Charlie McCreevy, the EU's Commissioner for the Internal Market and Services, wants to nearly double the European copyright term in sound recordings - from 50 years to an astounding 95. Join us and stop overextending copyright.
If you read Commissioner McCreevy's declaration this month to bring American-style copyright terms for sound recordings to the EU, one might have thought that it was all a done deal. He gave the impression that he had consulted with everybody who counted in the matter, balanced all the arguments, and had all the powerful players on his side.

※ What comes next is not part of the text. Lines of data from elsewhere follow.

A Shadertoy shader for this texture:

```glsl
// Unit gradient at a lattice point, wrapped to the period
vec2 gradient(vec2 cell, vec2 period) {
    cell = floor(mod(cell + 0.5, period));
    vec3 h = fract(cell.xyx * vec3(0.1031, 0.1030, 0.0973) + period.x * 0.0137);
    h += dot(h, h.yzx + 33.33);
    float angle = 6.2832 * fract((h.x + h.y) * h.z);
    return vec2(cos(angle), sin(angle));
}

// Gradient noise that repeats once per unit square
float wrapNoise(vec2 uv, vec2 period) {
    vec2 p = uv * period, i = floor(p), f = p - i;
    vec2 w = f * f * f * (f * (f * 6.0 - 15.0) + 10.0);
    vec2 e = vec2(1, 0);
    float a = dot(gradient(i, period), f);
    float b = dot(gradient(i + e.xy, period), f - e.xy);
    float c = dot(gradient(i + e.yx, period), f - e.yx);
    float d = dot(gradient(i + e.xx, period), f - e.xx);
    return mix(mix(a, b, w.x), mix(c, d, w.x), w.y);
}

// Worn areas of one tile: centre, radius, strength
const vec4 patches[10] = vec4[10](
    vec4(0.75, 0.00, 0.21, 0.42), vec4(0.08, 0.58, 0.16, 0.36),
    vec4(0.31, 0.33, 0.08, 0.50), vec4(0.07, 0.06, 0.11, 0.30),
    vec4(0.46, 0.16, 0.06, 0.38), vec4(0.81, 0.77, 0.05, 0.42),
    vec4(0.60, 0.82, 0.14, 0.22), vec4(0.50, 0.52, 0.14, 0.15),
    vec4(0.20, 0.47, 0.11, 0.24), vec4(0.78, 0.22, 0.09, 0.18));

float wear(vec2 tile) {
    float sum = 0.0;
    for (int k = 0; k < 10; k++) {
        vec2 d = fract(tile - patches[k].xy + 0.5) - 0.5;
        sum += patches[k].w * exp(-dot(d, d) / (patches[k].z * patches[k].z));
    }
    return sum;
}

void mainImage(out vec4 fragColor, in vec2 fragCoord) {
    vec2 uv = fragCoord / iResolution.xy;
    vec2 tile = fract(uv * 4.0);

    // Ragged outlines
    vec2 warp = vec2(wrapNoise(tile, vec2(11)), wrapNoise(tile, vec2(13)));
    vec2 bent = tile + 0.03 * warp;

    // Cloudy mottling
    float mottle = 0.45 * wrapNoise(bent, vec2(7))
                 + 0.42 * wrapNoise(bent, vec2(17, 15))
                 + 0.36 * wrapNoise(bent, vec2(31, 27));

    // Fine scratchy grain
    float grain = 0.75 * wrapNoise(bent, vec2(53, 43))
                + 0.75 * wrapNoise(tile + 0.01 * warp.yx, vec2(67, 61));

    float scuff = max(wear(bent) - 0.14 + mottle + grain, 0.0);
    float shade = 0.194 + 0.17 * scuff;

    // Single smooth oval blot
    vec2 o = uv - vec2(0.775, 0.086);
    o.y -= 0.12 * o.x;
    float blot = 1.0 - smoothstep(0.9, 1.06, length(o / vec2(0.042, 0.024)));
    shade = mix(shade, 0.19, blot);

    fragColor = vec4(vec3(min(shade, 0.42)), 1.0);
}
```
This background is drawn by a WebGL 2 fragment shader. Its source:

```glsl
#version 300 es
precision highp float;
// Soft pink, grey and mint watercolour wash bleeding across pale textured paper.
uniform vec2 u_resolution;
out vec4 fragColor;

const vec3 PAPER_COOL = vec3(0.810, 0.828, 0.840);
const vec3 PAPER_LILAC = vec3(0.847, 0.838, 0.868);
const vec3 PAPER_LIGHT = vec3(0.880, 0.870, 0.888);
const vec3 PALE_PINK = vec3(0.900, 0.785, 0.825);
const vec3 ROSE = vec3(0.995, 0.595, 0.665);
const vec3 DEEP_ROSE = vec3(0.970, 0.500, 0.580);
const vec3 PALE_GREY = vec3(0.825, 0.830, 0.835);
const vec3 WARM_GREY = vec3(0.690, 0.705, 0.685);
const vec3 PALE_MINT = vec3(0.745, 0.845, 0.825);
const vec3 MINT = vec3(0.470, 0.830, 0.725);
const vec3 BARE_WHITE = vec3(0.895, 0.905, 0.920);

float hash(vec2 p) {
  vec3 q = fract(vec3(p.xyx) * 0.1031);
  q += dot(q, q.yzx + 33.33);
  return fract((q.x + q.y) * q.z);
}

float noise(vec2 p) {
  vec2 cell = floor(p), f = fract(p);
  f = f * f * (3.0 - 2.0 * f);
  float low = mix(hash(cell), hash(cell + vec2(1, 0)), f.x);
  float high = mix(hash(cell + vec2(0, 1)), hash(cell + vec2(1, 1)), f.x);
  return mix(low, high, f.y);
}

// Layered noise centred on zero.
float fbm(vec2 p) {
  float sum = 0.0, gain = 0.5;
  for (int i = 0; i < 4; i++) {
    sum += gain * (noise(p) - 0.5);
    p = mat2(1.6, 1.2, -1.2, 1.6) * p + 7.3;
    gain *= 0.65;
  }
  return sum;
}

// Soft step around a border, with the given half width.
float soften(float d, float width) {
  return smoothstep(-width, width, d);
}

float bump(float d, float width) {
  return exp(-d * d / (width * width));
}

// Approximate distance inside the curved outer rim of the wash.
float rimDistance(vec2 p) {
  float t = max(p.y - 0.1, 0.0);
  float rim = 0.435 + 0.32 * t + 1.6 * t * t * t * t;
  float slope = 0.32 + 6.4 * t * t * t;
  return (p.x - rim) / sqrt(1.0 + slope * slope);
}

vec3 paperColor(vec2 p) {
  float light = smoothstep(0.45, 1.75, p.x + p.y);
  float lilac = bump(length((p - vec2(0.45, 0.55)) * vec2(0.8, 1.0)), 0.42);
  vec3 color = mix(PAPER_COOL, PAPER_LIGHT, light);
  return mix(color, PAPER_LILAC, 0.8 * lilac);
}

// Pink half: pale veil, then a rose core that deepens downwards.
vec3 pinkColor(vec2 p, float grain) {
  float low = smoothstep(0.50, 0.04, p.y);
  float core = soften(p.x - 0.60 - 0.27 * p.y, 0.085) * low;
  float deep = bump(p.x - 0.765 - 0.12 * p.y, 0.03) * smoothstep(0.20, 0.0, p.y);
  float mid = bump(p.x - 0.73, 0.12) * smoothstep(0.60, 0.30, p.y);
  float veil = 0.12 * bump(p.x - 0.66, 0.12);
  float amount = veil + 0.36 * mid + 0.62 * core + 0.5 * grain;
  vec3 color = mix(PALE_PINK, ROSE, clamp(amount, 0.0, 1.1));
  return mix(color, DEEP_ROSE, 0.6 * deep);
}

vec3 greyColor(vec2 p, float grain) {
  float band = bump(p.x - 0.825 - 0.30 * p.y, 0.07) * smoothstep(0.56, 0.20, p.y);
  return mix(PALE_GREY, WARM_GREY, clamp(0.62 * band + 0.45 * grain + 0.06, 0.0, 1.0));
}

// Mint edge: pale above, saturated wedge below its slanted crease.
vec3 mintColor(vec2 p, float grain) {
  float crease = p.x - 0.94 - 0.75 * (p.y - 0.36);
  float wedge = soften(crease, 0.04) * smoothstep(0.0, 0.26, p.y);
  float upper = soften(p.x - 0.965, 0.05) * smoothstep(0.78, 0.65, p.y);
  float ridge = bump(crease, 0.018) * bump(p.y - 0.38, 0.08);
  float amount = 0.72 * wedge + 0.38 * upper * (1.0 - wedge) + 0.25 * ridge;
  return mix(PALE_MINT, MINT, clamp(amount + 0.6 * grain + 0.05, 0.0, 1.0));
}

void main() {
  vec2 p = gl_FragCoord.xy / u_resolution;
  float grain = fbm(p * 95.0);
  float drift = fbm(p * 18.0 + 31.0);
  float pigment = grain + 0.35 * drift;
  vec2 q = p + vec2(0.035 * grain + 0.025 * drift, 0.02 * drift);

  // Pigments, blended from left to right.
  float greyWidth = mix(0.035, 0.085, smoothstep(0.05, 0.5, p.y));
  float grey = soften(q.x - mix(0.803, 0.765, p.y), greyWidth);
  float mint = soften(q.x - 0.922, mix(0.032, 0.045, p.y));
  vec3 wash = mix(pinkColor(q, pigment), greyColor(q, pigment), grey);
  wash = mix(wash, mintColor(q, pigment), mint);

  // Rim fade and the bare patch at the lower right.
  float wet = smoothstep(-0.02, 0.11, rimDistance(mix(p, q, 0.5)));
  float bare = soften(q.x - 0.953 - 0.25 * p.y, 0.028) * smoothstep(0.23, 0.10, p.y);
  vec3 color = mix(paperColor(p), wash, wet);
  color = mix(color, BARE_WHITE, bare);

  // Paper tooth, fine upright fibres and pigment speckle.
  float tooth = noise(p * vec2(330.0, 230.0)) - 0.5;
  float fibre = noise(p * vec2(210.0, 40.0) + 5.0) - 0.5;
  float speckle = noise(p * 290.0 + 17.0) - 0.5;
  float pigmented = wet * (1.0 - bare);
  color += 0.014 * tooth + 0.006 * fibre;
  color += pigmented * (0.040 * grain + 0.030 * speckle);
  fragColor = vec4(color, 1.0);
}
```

We don't think he has. McCreevy still has to persuade his fellow Commissioners and the European Parliament before sound recordings are locked away in Europe for another 45 years. And while the record labels support the government stretching their contracts far into the future, the facts stand against term extension. Impartial studies, copyright scholars, and some of the world's most respected economists all say that longer terms mean little new wealth for performers, yet create all the disadvantages of a creative world depleted of its valuable long-promised public domain.
And it's not true that McCreevy and the Commission have heard from all the key figures. They have yet to hear from you.
To help the EU's decisionmakers understand how bad an idea for innovation and the future copyright term extension is, EFF has joined forces with Britain's Open Rights Group to launch a grassroots-led campaign against McCreevy's plans.